* **YOUR INSTRUCTIONS**:
Every line with the string "astype" in it belongs in your answer, so copy them all from the data.

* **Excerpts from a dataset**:
══════
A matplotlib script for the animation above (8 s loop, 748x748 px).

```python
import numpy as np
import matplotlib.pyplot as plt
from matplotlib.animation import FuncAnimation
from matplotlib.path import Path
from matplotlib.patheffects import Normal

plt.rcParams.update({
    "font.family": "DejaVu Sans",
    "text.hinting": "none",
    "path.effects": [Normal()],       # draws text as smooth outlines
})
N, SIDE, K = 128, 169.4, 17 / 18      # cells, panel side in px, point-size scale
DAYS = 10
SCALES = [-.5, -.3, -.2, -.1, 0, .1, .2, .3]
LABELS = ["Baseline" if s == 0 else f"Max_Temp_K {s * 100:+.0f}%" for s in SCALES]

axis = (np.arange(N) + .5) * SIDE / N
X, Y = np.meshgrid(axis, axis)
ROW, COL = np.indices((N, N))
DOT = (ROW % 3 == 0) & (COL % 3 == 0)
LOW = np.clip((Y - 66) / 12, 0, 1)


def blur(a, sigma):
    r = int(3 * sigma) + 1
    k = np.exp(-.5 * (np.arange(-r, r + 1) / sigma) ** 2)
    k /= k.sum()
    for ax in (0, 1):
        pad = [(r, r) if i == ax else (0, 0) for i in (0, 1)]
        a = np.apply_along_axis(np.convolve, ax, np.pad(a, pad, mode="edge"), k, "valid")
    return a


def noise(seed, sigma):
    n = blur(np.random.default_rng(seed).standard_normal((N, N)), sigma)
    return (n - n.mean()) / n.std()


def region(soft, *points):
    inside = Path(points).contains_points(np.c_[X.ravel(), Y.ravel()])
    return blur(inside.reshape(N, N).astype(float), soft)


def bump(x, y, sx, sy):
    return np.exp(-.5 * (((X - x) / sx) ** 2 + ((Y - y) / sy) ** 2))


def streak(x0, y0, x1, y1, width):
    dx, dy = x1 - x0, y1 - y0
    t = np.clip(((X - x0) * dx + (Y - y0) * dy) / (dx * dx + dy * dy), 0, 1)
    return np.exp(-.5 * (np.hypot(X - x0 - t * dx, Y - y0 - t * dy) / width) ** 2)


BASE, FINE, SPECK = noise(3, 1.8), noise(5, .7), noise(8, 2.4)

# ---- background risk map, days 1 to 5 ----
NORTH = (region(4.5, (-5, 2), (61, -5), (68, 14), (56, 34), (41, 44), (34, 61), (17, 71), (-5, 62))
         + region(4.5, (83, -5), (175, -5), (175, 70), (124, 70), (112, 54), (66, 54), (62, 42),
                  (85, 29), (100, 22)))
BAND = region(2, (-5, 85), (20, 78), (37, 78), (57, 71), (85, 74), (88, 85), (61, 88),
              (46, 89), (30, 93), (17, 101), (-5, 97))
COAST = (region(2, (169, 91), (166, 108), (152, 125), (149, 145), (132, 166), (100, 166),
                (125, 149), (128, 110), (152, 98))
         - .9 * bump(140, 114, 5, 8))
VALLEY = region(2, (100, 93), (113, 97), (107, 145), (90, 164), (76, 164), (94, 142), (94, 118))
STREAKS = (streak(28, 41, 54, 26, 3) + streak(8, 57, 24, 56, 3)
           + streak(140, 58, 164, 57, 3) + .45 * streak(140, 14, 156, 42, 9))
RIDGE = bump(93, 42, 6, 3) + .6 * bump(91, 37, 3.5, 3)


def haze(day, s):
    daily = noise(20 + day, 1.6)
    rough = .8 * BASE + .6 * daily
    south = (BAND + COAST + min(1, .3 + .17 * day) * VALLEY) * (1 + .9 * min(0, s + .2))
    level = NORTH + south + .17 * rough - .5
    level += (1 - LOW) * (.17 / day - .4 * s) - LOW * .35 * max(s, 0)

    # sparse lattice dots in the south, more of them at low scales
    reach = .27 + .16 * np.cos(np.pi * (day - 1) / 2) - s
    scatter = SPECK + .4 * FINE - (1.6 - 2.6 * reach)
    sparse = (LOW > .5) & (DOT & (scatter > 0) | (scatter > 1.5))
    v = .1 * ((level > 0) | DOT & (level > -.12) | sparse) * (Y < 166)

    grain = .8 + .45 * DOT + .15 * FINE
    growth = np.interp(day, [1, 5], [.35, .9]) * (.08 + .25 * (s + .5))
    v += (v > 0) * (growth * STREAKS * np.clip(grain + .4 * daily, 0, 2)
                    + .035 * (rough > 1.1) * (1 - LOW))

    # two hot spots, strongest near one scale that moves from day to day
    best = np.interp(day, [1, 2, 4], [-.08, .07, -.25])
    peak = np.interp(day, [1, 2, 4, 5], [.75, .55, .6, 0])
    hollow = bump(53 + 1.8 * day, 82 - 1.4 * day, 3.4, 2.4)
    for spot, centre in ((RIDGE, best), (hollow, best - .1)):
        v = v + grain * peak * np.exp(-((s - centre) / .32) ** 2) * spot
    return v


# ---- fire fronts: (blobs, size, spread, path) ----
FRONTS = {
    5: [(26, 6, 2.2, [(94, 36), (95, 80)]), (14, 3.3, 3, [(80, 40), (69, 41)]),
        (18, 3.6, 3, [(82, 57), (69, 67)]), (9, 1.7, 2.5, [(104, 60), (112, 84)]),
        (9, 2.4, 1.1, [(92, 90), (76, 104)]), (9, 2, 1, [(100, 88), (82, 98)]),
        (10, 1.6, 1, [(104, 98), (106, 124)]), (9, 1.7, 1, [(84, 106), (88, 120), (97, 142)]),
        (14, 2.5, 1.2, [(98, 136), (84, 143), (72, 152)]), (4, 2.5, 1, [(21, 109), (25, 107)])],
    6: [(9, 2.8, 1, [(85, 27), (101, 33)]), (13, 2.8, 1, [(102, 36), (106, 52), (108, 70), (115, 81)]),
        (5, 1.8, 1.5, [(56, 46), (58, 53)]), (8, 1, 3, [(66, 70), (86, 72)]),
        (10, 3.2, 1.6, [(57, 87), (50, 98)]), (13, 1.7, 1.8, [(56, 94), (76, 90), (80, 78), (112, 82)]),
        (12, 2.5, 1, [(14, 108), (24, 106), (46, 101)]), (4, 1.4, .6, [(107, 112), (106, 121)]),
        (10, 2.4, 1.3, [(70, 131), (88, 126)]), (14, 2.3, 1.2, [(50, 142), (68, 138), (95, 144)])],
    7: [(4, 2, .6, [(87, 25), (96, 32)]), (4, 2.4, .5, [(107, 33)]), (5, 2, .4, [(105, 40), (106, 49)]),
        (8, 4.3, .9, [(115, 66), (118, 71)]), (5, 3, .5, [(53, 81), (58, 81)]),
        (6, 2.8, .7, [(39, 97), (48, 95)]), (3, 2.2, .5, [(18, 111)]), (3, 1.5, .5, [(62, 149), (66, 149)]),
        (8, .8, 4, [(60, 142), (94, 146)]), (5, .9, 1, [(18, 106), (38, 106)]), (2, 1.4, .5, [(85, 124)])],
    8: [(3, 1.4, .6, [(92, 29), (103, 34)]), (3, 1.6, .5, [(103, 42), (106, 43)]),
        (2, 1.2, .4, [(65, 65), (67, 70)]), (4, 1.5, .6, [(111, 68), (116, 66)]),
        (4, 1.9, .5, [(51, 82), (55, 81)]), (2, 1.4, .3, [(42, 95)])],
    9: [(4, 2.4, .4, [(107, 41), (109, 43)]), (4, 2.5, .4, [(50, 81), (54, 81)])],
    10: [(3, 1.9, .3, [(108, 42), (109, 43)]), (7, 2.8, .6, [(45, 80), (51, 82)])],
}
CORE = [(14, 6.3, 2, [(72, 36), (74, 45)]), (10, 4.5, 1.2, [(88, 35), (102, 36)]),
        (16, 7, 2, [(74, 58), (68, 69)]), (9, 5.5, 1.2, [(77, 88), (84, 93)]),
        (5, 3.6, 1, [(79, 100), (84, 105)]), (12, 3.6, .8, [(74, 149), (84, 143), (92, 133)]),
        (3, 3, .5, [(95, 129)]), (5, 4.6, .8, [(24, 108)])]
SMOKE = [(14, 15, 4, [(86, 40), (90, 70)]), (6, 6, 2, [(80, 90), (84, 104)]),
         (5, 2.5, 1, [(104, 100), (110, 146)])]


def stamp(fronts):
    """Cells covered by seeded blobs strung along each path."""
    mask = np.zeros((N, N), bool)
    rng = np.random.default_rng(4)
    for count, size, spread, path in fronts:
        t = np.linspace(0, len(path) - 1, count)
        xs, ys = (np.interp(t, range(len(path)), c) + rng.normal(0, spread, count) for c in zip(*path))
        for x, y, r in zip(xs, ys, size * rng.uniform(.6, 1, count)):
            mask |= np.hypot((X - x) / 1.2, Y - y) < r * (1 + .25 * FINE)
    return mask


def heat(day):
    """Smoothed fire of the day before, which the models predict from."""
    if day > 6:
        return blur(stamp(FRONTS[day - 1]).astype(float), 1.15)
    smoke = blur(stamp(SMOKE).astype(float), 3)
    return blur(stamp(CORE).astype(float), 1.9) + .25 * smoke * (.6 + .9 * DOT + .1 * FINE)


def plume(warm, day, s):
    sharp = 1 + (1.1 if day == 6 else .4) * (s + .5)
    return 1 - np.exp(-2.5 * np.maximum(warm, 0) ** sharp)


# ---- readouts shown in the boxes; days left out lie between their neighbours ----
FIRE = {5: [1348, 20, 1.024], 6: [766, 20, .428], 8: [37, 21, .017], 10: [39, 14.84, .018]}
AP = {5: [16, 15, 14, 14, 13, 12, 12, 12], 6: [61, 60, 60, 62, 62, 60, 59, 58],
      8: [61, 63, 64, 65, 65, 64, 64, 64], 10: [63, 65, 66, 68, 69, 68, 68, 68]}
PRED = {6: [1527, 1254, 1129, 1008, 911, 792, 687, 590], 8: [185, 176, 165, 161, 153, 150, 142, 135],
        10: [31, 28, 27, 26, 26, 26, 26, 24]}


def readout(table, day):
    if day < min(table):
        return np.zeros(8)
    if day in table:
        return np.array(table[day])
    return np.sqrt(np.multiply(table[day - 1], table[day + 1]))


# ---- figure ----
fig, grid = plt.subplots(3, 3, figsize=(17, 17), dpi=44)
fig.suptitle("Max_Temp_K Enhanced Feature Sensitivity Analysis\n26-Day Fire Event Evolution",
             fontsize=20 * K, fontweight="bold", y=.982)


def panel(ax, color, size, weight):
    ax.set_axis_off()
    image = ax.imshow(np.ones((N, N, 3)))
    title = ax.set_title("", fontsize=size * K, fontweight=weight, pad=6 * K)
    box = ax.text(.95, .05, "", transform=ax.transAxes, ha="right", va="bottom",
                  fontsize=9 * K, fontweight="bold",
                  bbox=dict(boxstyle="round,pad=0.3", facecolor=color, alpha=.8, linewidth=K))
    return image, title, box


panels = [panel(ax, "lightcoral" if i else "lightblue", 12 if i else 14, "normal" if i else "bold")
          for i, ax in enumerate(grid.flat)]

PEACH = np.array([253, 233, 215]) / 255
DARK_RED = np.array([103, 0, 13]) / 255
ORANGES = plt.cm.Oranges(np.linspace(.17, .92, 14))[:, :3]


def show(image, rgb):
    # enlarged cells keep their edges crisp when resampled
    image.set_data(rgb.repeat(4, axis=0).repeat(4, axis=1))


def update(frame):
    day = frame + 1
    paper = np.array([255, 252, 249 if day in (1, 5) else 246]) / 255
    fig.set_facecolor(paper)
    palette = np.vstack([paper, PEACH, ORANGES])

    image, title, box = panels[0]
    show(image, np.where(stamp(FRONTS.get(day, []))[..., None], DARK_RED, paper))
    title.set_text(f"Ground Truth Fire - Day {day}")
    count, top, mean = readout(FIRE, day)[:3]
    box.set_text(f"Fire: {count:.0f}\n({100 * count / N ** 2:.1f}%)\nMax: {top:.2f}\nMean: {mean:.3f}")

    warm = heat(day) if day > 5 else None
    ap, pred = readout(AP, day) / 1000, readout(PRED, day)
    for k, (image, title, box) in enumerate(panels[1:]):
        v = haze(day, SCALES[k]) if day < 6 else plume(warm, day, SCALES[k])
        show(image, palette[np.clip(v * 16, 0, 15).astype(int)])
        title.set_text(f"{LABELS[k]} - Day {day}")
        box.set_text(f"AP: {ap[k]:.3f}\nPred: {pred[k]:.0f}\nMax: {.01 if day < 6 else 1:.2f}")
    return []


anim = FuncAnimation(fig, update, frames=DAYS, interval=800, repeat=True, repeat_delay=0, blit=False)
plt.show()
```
══════
* **WRITTEN SOLUTION**:
    return blur(inside.reshape(N, N).astype(float), soft)
        return blur(stamp(FRONTS[day - 1]).astype(float), 1.15)
    smoke = blur(stamp(SMOKE).astype(float), 3)
    return blur(stamp(CORE).astype(float), 1.9) + .25 * smoke * (.6 + .9 * DOT + .1 * FINE)
        show(image, palette[np.clip(v * 16, 0, 15).astype(int)])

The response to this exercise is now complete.